== Segment start ==

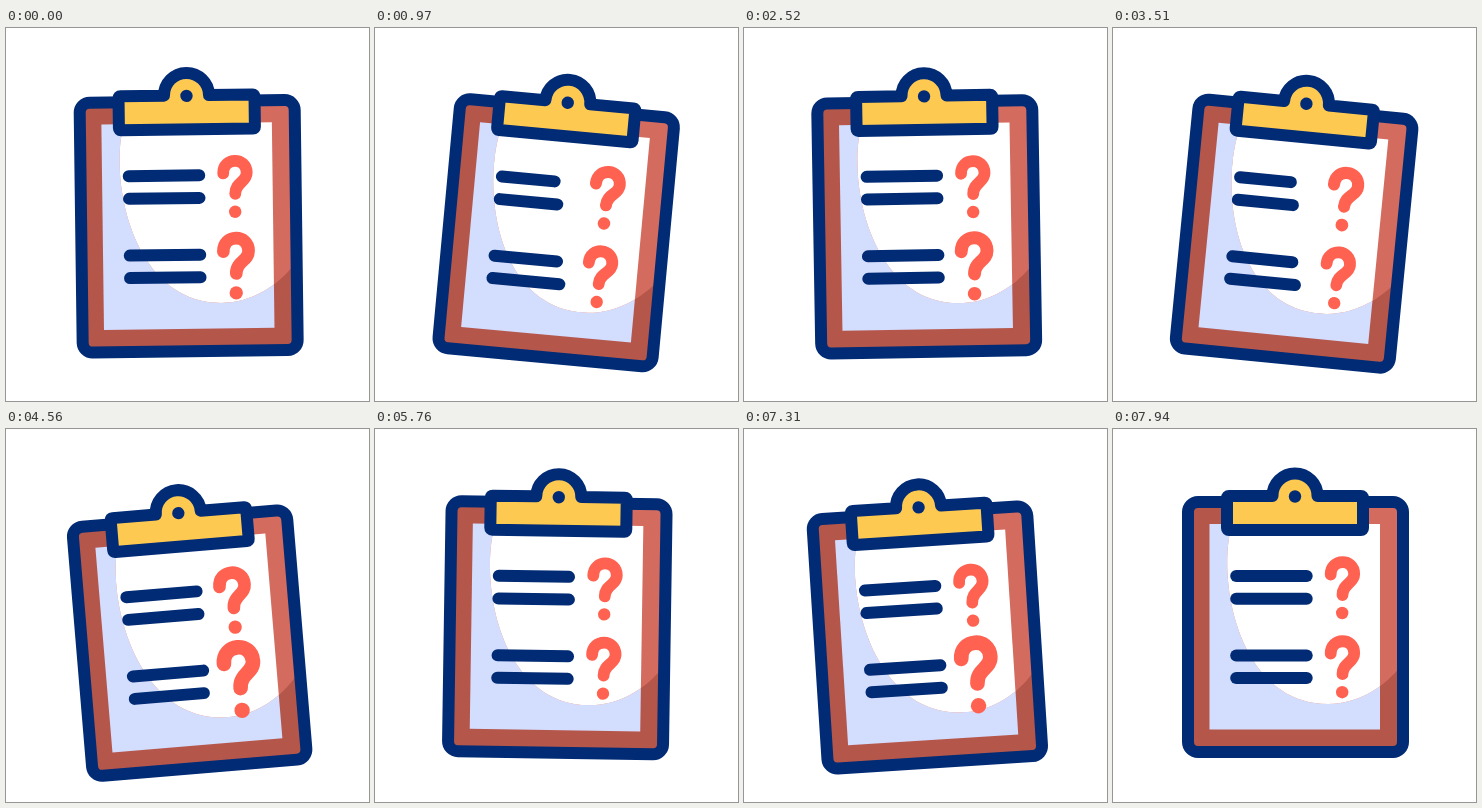
These frames come from a looping animation (363x373 px, 8000 ms). An HTML page:

```html
<!DOCTYPE html>
<html lang="en">
<head>
<meta charset="utf-8">
<title>Clipboard with questions</title>
<style>
  html, body { margin: 0; width: 100%; height: 100%; overflow: hidden; background: #fff; }
  svg { display: block; width: 100%; height: 100%; }
  .outline { stroke: #022b75; stroke-width: 12; stroke-linejoin: round; }
  .line { stroke: #022b75; stroke-width: 12; stroke-linecap: round; }
  .hook { fill: none; stroke: #ff6251; stroke-width: 11.8; stroke-linecap: round; }
  .dot { fill: #ff6251; }
</style>
</head>
<body>
<svg viewBox="0 0 363 373" xmlns="http://www.w3.org/2000/svg">
  <defs>
    <clipPath id="light">
      <path d="M119 95C103 150 125 275 215 275C245 275 270 258 284.5 241L300 60H119Z"/>
    </clipPath>
    <g id="question">
      <path class="hook" d="M-11.5 -13C-11.5 -29.5 12 -29.5 12 -13.5C12 -4 .3 -4 .3 7.5"/>
      <circle class="dot" cy="25.5" r="6.2"/>
    </g>
  </defs>
  <g id="board">
    <rect x="75" y="73" width="215" height="250" rx="10" fill="#b5564b"/>
    <rect x="96.5" y="95" width="170.5" height="205.5" fill="#d3ddfe"/>
    <g clip-path="url(#light)">
      <rect x="75" y="73" width="215" height="250" fill="#d46b5f"/>
      <rect x="96.5" y="95" width="170.5" height="205.5" fill="#fff"/>
    </g>
    <rect class="outline" x="75" y="73" width="215" height="250" rx="10" fill="none"/>
    <path class="outline" fill="#fec951" d="M116 67H159.5A22.5 22.5 0 0 1 204.5 67H248Q250 67 250 69V99Q250 101 248 101H116Q114 101 114 99V69Q114 67 116 67Z"/>
    <circle cx="182" cy="67.5" r="6.2" fill="#022b75"/>
    <line class="line" x1="123.2" y1="147" x2="193.7" y2="147"/>
    <line class="line" x1="123.2" y1="169.7" x2="193.7" y2="169.7"/>
    <line class="line" x1="123.2" y1="226.5" x2="193.7" y2="226.5"/>
    <line class="line" x1="123.2" y1="249" x2="193.7" y2="249"/>
    <use class="question" href="#question"/>
    <use class="question" href="#question"/>
  </g>
</svg>
<script>
  const LOOP = 8000, SWAY = 2567, STEP = 70.27, REST = 300;
  const board = document.getElementById("board");
  const lines = document.querySelectorAll(".line");
  const questions = document.querySelectorAll(".question");

  // Smooth 0 to 1 between two times
  const ease = (t, from, to) => {
    const p = Math.min(1, Math.max(0, (t - from) / (to - from)));
    return p * p * (3 - 2 * p);
  };

  function pose(time) {
    const t = (time - REST + SWAY) % SWAY + REST;
    const angle = 5.9 * ease(t, 505, 1015) - 11.2 * ease(t, 1280, 1805) + 5.3 * ease(t, 1805, 2800);
    const drop = 21 * (ease(t, 515, 1565) - ease(t, 1715, 2640));
    board.setAttribute("transform", `translate(0 ${drop}) rotate(${angle} 182 184)`);

    lines.forEach((line, i) => {
      const u = t - 68 * i;
      const shrink = ease(u, 600, 1050) - ease(u, 1340, 1870);
      line.setAttribute("x2", 193.7 - 22.5 * shrink);
    });

    questions.forEach((mark, i) => {
      const u = t - 570 * i;
      const scale = 1 + 0.24 * (ease(u, 830, 1380) - ease(u, 1650, 2200));
      mark.setAttribute("transform", `translate(229.2 ${158.5 + 79.2 * i}) scale(${scale})`);
    });
  }

  const start = performance.now();
  function frame() {
    const elapsed = (performance.now() - start) % LOOP;
    pose(Math.floor((elapsed + 12) / STEP) * STEP % LOOP);
    requestAnimationFrame(frame);
  }
  frame();
</script>
</body>
</html>
```
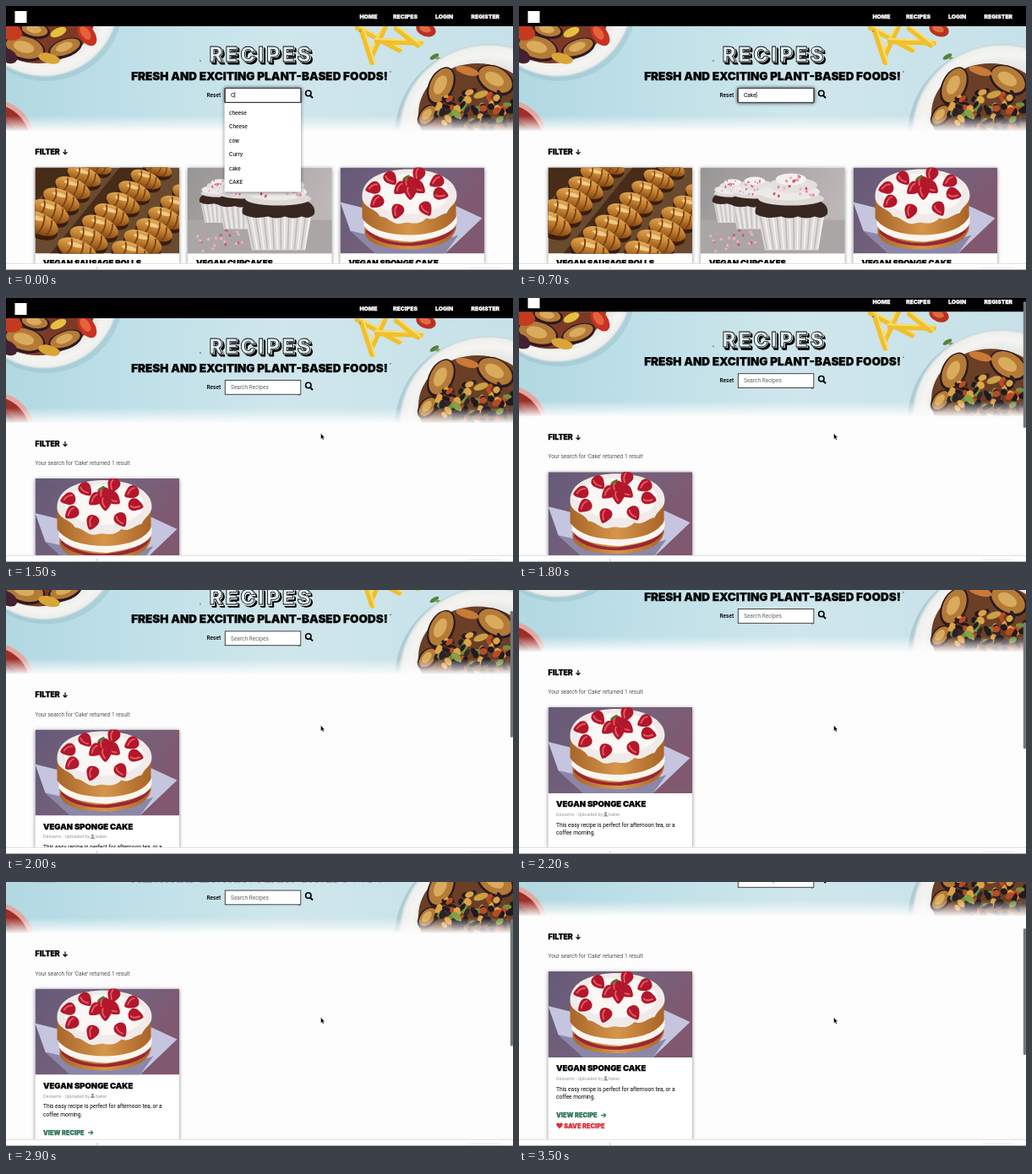
An HTML page for the animation above (3600 ms loop, 600 by 313 pixels).

```html
<!DOCTYPE html>
<html lang="en">
<head>
<meta charset="utf-8">
<title>Recipe search</title>
<style>
  html, body { margin: 0; width: 100%; height: 100%; overflow: hidden; background: #fdfdfd; }
  svg { display: block; width: 100vw; height: 100vh; }
  text { font-family: Roboto, Arial, sans-serif; font-size: 6.55px; }
  .big { font-family: Inter, sans-serif; font-weight: 900; stroke: currentColor; stroke-width: .25px; fill: currentColor; }
  .nav text { font-size: 6.8px; }
  .word { font: 800 24px Inter, sans-serif; letter-spacing: 3.1px; }
  .lead { font-size: 13.5px; }
  .filter { font-size: 8.8px; }
  .title { font-size: 9.5px; }
  .link { font-size: 7.4px; }
  .meta { font-size: 5.4px; }
  .menu { font: 500 6px Inter, sans-serif; }
  .card { fill: #fff; filter: drop-shadow(0 1px 2px #0007); }
  .line { fill: none; stroke: currentColor; stroke-width: 1.2; }
</style>
</head>
<body>
<svg viewBox="0 0 600 313" preserveAspectRatio="none">
  <defs>
    <linearGradient id="table">
      <stop offset="0" stop-color="#b2d8e2"/><stop offset=".25" stop-color="#bfe0e8"/>
      <stop offset=".55" stop-color="#cfe6ec"/><stop offset="1" stop-color="#c6e1e8"/>
    </linearGradient>
    <linearGradient id="fade" x2="0" y2="1">
      <stop offset="0" stop-color="#fdfdfd" stop-opacity="0"/><stop offset="1" stop-color="#fdfdfd"/>
    </linearGradient>
    <linearGradient id="wall" x2="1" y2=".3">
      <stop offset="0" stop-color="#989695"/><stop offset=".5" stop-color="#a9a5a4"/><stop offset="1" stop-color="#bdb8b7"/>
    </linearGradient>
    <linearGradient id="cloth" x2="1" y2=".4">
      <stop offset="0" stop-color="#665a78"/><stop offset=".6" stop-color="#76617c"/><stop offset="1" stop-color="#80586f"/>
    </linearGradient>
    <linearGradient id="crust" x2=".3" y2="1">
      <stop offset="0" stop-color="#e8b768"/><stop offset=".5" stop-color="#c88734"/><stop offset="1" stop-color="#8a4d16"/>
    </linearGradient>
    <linearGradient id="sponge">
      <stop offset="0" stop-color="#a8662a"/><stop offset=".5" stop-color="#d6964a"/><stop offset="1" stop-color="#a86427"/>
    </linearGradient>
    <radialGradient id="plate">
      <stop offset=".7" stop-color="#dfe2e1"/><stop offset=".88" stop-color="#f5f4f1"/>
      <stop offset=".97" stop-color="#eef0ee"/><stop offset="1" stop-color="#c4d2d5"/>
    </radialGradient>
    <clipPath id="heroBox"><path d="M0 24H600V148H0z"/></clipPath>
    <clipPath id="photoBox"><path d="M0 0H170.5V102H0z"/></clipPath>
    <g id="rolls" clip-path="url(#photoBox)"><path fill="#6a4a2e" d="M0 0H171V102H0z"/></g>
    <g id="cupcakes" clip-path="url(#photoBox)"><path fill="url(#wall)" d="M0 0H171V102H0z"/></g>
    <g id="cake" clip-path="url(#photoBox)">
      <path fill="url(#cloth)" d="M0 0H171V102H0z"/>
      <path fill="#c5c5df" d="M0 41L28 48 138 46 168 60 124 102H42L12 75z"/>
      <path fill="#8c86a8" d="M42 102L12 75 34 80 90 97 140 80 124 102z"/>
      <path fill="url(#sponge)" d="M29 62V78Q35 98 85 97 132 95 137 72V55z"/>
      <path fill="#9c2632" d="M31 72Q50 91 85 89 130 84 136 66V71Q130 89 85 93 45 93 31 77z"/>
      <path fill="#faf6ef" d="M28 61Q40 80 85 80 128 78 138 57V64Q137 81 85 88 38 86 28 69z"/>
      <path fill="url(#sponge)" d="M26 35V60Q38 79 85 78 130 76 137 55V34z"/>
      <path fill="#f0ebe8" d="M26 34C26 12 52 2 82 2S138 14 138 33C138 43 130 45 126 54 118 55 112 64 102 60 91 71 82 63 74 66 63 70 57 58 47 58 43 48 26 49 26 34z"/>
      <ellipse cx="82" cy="31" rx="47" ry="24" fill="#faf7f5"/>
    </g>
    <path id="berry" d="M0-6C5-6 7-2 5 2 3 6 1 8 0 8S-3 6-5 2C-7-2-5-6 0-6z"/>
    <path id="arrow" class="line" d="M0 0H5.6M3.2-2.5L5.7 0 3.2 2.5"/>
  </defs>

  <g id="page">
    <path fill="#fdfdfd" d="M0 0H600V460H0z"/>
    <g id="hero" clip-path="url(#heroBox)"><path fill="url(#table)" d="M0 24H600V148H0z"/></g>
    <path fill="url(#fade)" d="M0 130H600V149H0z"/>
    <path d="M0 0H600V24H0z"/>
    <rect x="10.5" y="6" width="14" height="14" fill="#fff"/>
    <g class="nav" color="#fff">
      <text class="big" x="418.5" y="14.6">HOME</text>
      <text class="big" x="458" y="14.6">RECIPES</text>
      <text class="big" x="508" y="14.6">LOGIN</text>
      <text class="big" x="550.5" y="14.6">REGISTER</text>
    </g>
    <g id="heading"></g>
    <text class="big lead" x="300" y="87.5" text-anchor="middle">FRESH AND EXCITING PLANT-BASED FOODS!</text>
    <text x="237.5" y="108" font-weight="500">Reset</text>
    <rect id="focus" x="258.5" y="97" width="91" height="18" rx="1.5" fill="#333" style="filter:drop-shadow(0 0 2px #234)"/>
    <rect x="259.3" y="97.5" width="89.5" height="16.8" fill="#fff" stroke="#333" stroke-width=".9"/>
    <text id="query" x="266" y="108.3"></text>
    <path id="caret" stroke="#000" stroke-width=".7"/>
    <g fill="none" stroke="#000"><circle cx="357.8" cy="103.5" r="3.2" stroke-width="1.6"/><path d="M360 106L363 109" stroke-width="2"/></g>
    <text class="big filter" x="34.5" y="175.8">FILTER</text>
    <use href="#arrow" transform="translate(70 170) rotate(90)"/>

    <g id="list">
      <path class="card" d="M34.5 191.5h170.5v150h-170.5zM215 191.5h170.5v150h-170.5zM395.5 191.5h170.5v150h-170.5z"/>
      <use href="#rolls" x="34.5" y="191.5"/>
      <use href="#cupcakes" x="215" y="191.5"/>
      <use href="#cake" x="395.5" y="191.5"/>
      <text class="big title" x="44" y="307.5">VEGAN SAUSAGE ROLLS</text>
      <text class="big title" x="225" y="307.5">VEGAN CUPCAKES</text>
      <text class="big title" x="405.5" y="307.5">VEGAN SPONGE CAKE</text>
    </g>

    <g id="result">
      <text x="34.5" y="198.3" fill="#555">Your search for 'Cake' returned 1 result</text>
      <path class="card" d="M34.5 214h170.5v226h-170.5z"/>
      <use href="#cake" x="34.5" y="214"/>
      <text class="big title" x="44" y="332.3">VEGAN SPONGE CAKE</text>
      <g fill="#999">
        <text class="meta" x="44" y="343">Desserts - Uploaded by</text>
        <circle cx="102.5" cy="339.6" r="1.5"/><path d="M100 343.5Q100 341 102.5 341T105 343.5z"/>
        <text class="meta" x="106" y="343">baker</text>
      </g>
      <text x="44" y="355.8">This easy recipe is perfect for afternoon tea, or a</text>
      <text x="44" y="365.3">coffee morning.</text>
      <g color="#2c7355">
        <text class="big link" x="44" y="387.3">VIEW RECIPE</text>
        <use href="#arrow" x="97" y="384.6"/>
      </g>
      <g color="#dc2c36">
        <path fill="currentColor" d="M48 400.5L44.8 397C43 394.5 46 392 48 394.7 50 392 53 394.5 51.2 397z"/>
        <text class="big link" x="53.2" y="399.8">SAVE RECIPE</text>
      </g>
    </g>
    <g id="menu"></g>
  </g>

  <rect id="bar" x="596.8" width="3.2" height="150" rx="1.5" fill="#777"/>
  <path id="pointer" d="M372.5 160.5v6.8l1.5-1.3 1.1 2.3 1.2-.5-1-2.3h2z" stroke="#fff" stroke-width=".4"/>
  <path fill="#fff" d="M0 305H600V313H0z"/>
  <path fill="#d8d8d8" d="M0 305H600V305.8H0z"/>
  <path fill="#b4b4b4" d="M0 312H600V313H0zM107.5 309h.8v3h-.8z"/>
  <path fill="#f4f4f4" d="M548 309h37v2.5h-37z"/>
</svg>
<script>
const $ = id => document.getElementById(id);
const add = (id, markup) => $(id).insertAdjacentHTML('beforeend', markup);
let seed = 11;
const rnd = (a, b) => a + (b - a) * (seed = seed * 16807 % 2147483647) / 2147483647;
const pick = list => list[Math.floor(rnd(0, list.length))];
const oval = (x, y, rx, ry, fill, turn = 0) =>
  `<ellipse rx="${rx}" ry="${ry}" fill="${fill}" transform="translate(${x} ${y}) rotate(${turn})"/>`;
const path = (d, fill) => `<path d="${d}" fill="${fill}"/>`;
const slice = (x, y, rx, ry, turn) => oval(x, y, rx, ry, '#2d1a20', turn) +
  oval(x, y - 1, rx - 2.5, ry - 2.2, '#b47a37', turn) + oval(x - 1, y - 1.5, rx * .5, ry * .45, '#d9ab5c', turn);

function drawHero() {
  let art = oval(47, 0, 91, 89, '#8fb8c466') + oval(45, -5, 89, 89, 'url(#plate)') + oval(38, 8, 68, 60, '#7c3a26');
  art += slice(22, 50, 25, 15, 15) + slice(70, 50, 21, 11, -20) + slice(34, 29, 18, 10, 10);
  art += oval(96, 34, 15, 9, '#c8321f', 55) + oval(94, 32, 9, 5, '#e4633c', 55) + oval(7, 32, 12, 9, '#c43b20') +
    oval(51, 62, 13, 6, '#d9a536', 15) + oval(62, 31, 10, 5, '#e3c13f', -25) + oval(2, 59, 12, 8, '#432130', 30);
  art += oval(-16, 161, 50, 50, '#e2a7a0') + oval(-18, 163, 47, 47, '#9c2f28') + oval(-20, 170, 40, 40, '#6e1f1d');

  for (const [x, y, w, turn] of [[415, 21, 62, 28], [428, 60, 65, -65], [436, 38, 58, 2], [424, 26, 45, 72], [462, 22, 38, 38]])
    art += `<g transform="translate(${x} ${y}) rotate(${turn})"><rect width="${w}" height="7" rx="3" fill="#efc02e"/>` +
      `<rect width="${w}" height="2" rx="1" fill="#fbdf74"/></g>`;
  art += oval(497, 28, 12, 8, '#b8321f', 20) + oval(496, 27, 7, 4, '#df6a43', 20) +
    oval(507, 60, 6, 2.5, '#55803a', -30) + oval(513, 63, 5, 2, '#76a150', 25);

  art += oval(568, 153, 108, 106, '#7fa9b566') + oval(571, 149, 106, 104, 'url(#plate)') + oval(558, 128, 70, 60, '#6b3f26');
  art += slice(515, 95, 24, 15, -65) + slice(579, 88, 24, 16, 30) + slice(499, 130, 15, 10, -50);
  for (let i = 0; i < 90; i++) {
    const a = rnd(0, 6.3), d = Math.sqrt(rnd(0, 1));
    art += oval(557 + 48 * d * Math.cos(a), 125 + 25 * d * Math.sin(a), rnd(3, 6), rnd(2.2, 4),
      pick(['#201a20', '#29212a', '#352629', '#201a20', '#73903c', '#b94b22', '#dda447']), rnd(0, 180));
  }
  art += oval(546, 77, 14, 5, '#c87a36', 15) + oval(562, 105, 9, 4, '#c9a144', -20) + oval(533, 128, 7, 4, '#83a145', 40);
  for (const [x, y] of [[218, 84], [230, 65], [347, 115], [419, 30], [455, 78]])
    art += oval(x, y, 1.2, .7, '#5d7f79', x);
  add('hero', art);
}

// Outlined letters, a pale gap, then a solid shadow.
function drawHeading() {
  const pale = '#e2f0f4';
  const word = (shift, fill, stroke, width) => `<text class="word" x="${240.5 + shift}" y="${66 + shift}"
    fill="${fill}" stroke="${stroke}" stroke-width="${width}">RECIPES</text>`;
  for (const shift of [3, 2.4, 1.8, 1.2]) add('heading', word(shift, '#000', '#000', .8));
  add('heading', word(.3, pale, pale, 2) + word(0, pale, '#000', .8));
}

function drawRolls() {
  let art = path('M0 0H50L0 40zM100 0H132L55 102H18z', '#472c19');
  for (const [x0, y0, n] of [[4, 66, 6], [50, 98, 7], [114, 102, 7]])
    for (let i = n; i >= 0; i--) {
      const k = 1.18 - i * .045, x = x0 + i * 13.5, y = y0 - i * 14;
      art += `<g transform="translate(${x} ${y}) rotate(24) scale(${k})">` + oval(1, 4, 21, 11, '#3b1d0c') +
        oval(0, 0, 21, 10.5, 'url(#crust)') + oval(-4, -4, 8, 2.2, '#f0cb85', -8) +
        '<path d="M-10-8Q-4 0-9 8M2-10Q7 0 3 10M11-8Q15 0 12 8" fill="none" stroke="#7d3f14" stroke-width="1.6"/></g>';
    }
  add('rolls', art);
}

const sprinkle = (x, y) => oval(x, y, 1.9, 1.4, pick(['#d8506b', '#e98a9d', '#efb2bd']), rnd(0, 180));

function cupcake(x, y, k) {
  let art = `<g transform="translate(${x} ${y}) scale(${k})">` + path('M-40 6H40L32 50H-31z', '#dedad9');
  for (let i = -37; i < 40; i += 5)
    art += `<path d="M${i} 7L${i * .8 + 1} 49" stroke="${i % 2 ? '#bdb7b7' : '#f6f4f3'}" stroke-width="1.5"/>`;
  art += path('M-42 7C-45-9-25-13 0-13S46-9 43 7Q37 14 28 10 18 14 8 10-2 14-12 10-30 14-42 7z', '#382621');
  art += oval(0, -11, 39, 8, '#dcd9d7') + oval(-2, -19, 36, 10, '#ece9e7') + oval(2, -27, 29, 9, '#e3e0de') + oval(0, -34, 18, 7, '#f3f1ef');
  for (let i = 0; i < 20; i++) {
    const h = rnd(0, 1), w = 34 - 22 * h;
    art += sprinkle(rnd(-w, w), -10 - 28 * h);
  }
  return art + '</g>';
}

function drawCupcakes() {
  let art = path('M0 62H171V102H0z', '#aaa6a6');
  for (let i = 0; i < 22; i++) art += sprinkle(rnd(2, 65), rnd(70, 100));
  add('cupcakes', art + cupcake(38, 37, .57) + cupcake(64, 39, .68) + cupcake(107, 48, 1));
}

function drawBerries() {
  const red = (x, y, turn, k) => `<g transform="translate(${x} ${y}) rotate(${turn}) scale(${k})">
    <use href="#berry" fill="#b3172b"/><path d="M-2-4Q-4 0 0 5" stroke="#e55a62" fill="none" stroke-width="1.4"/></g>`;
  let art = '';
  for (const [x, y, turn] of [[40, 24, 75], [59, 12, -40], [93, 7, 20], [115, 16, 60], [118, 31, -75], [101, 48, -30], [68, 51, 20], [44, 40, 50]])
    art += red(x, y, turn, 1.3);
  for (const [x, y, turn] of [[72, 24, 50], [92, 23, -50], [81, 18, 10], [83, 28, 0]]) art += red(x, y, turn, 1.3);
  add('cake', art + oval(78, 12, 5, 1.6, '#55782f', -35));
}

drawHero();
drawHeading();
drawRolls();
drawCupcakes();
drawBerries();

const options = ['cheese', 'Cheese', 'cow', 'Curry', 'cake', 'CAKE'];
function menuMarkup(typed) {
  const hits = options.filter(o => o.toLowerCase().startsWith(typed.toLowerCase()));
  return `<rect class="card" x="258.5" y="115" width="90.5" height="${7 + 16.4 * hits.length}"/>` +
    hits.map((o, i) => `<text class="menu" x="264" y="${129 + i * 16.4}">${o}</text>`).join('');
}

const ease = (t, a, b) => {
  const u = Math.min(1, Math.max(0, (t - a) / (b - a)));
  return u * u * (3 - 2 * u);
};
const show = (id, on) => $(id).style.display = on ? '' : 'none';

let last = -1;
function draw(now) {
  requestAnimationFrame(draw);
  const t = Math.floor(now % 3600 / 100) * 100;  // ten steps a second
  if (t === last) return;
  last = t;

  const found = t >= 900;
  const typed = 'Cake'.slice(0, t < 200 ? 1 : t < 400 ? 2 : t < 500 ? 3 : 4);
  $('query').textContent = found ? 'Search Recipes' : typed;
  $('query').setAttribute('fill', found ? '#666' : '#000');
  $('caret').setAttribute('d', `M${266.5 + $('query').getComputedTextLength()} 102v7`);
  $('menu').innerHTML = t < 600 ? menuMarkup(typed) : '';
  show('caret', !found);
  show('focus', !found);
  show('list', !found);
  show('result', found);

  const scroll = 75 * ease(t, 1700, 2200) + 3 * ease(t, 2200, 2500) + 30 * ease(t, 2600, 3400);
  $('page').setAttribute('transform', `translate(0 ${-scroll})`);
  $('bar').setAttribute('y', scroll * .51);
  show('bar', t >= 1700);
  show('pointer', t >= 1400);
}
requestAnimationFrame(draw);
</script>
</body>
</html>
```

== Segment end ==

**Task item:** Identify the lines above with the word "rotate". Copy them.

**Exercise output:**
    board.setAttribute("transform", `translate(0 ${drop}) rotate(${angle} 182 184)`);
    <use href="#arrow" transform="translate(70 170) rotate(90)"/>
  `<ellipse rx="${rx}" ry="${ry}" fill="${fill}" transform="translate(${x} ${y}) rotate(${turn})"/>`;
    art += `<g transform="translate(${x} ${y}) rotate(${turn})"><rect width="${w}" height="7" rx="3" fill="#efc02e"/>` +
      art += `<g transform="translate(${x} ${y}) rotate(24) scale(${k})">` + oval(1, 4, 21, 11, '#3b1d0c') +
  const red = (x, y, turn, k) => `<g transform="translate(${x} ${y}) rotate(${turn}) scale(${k})">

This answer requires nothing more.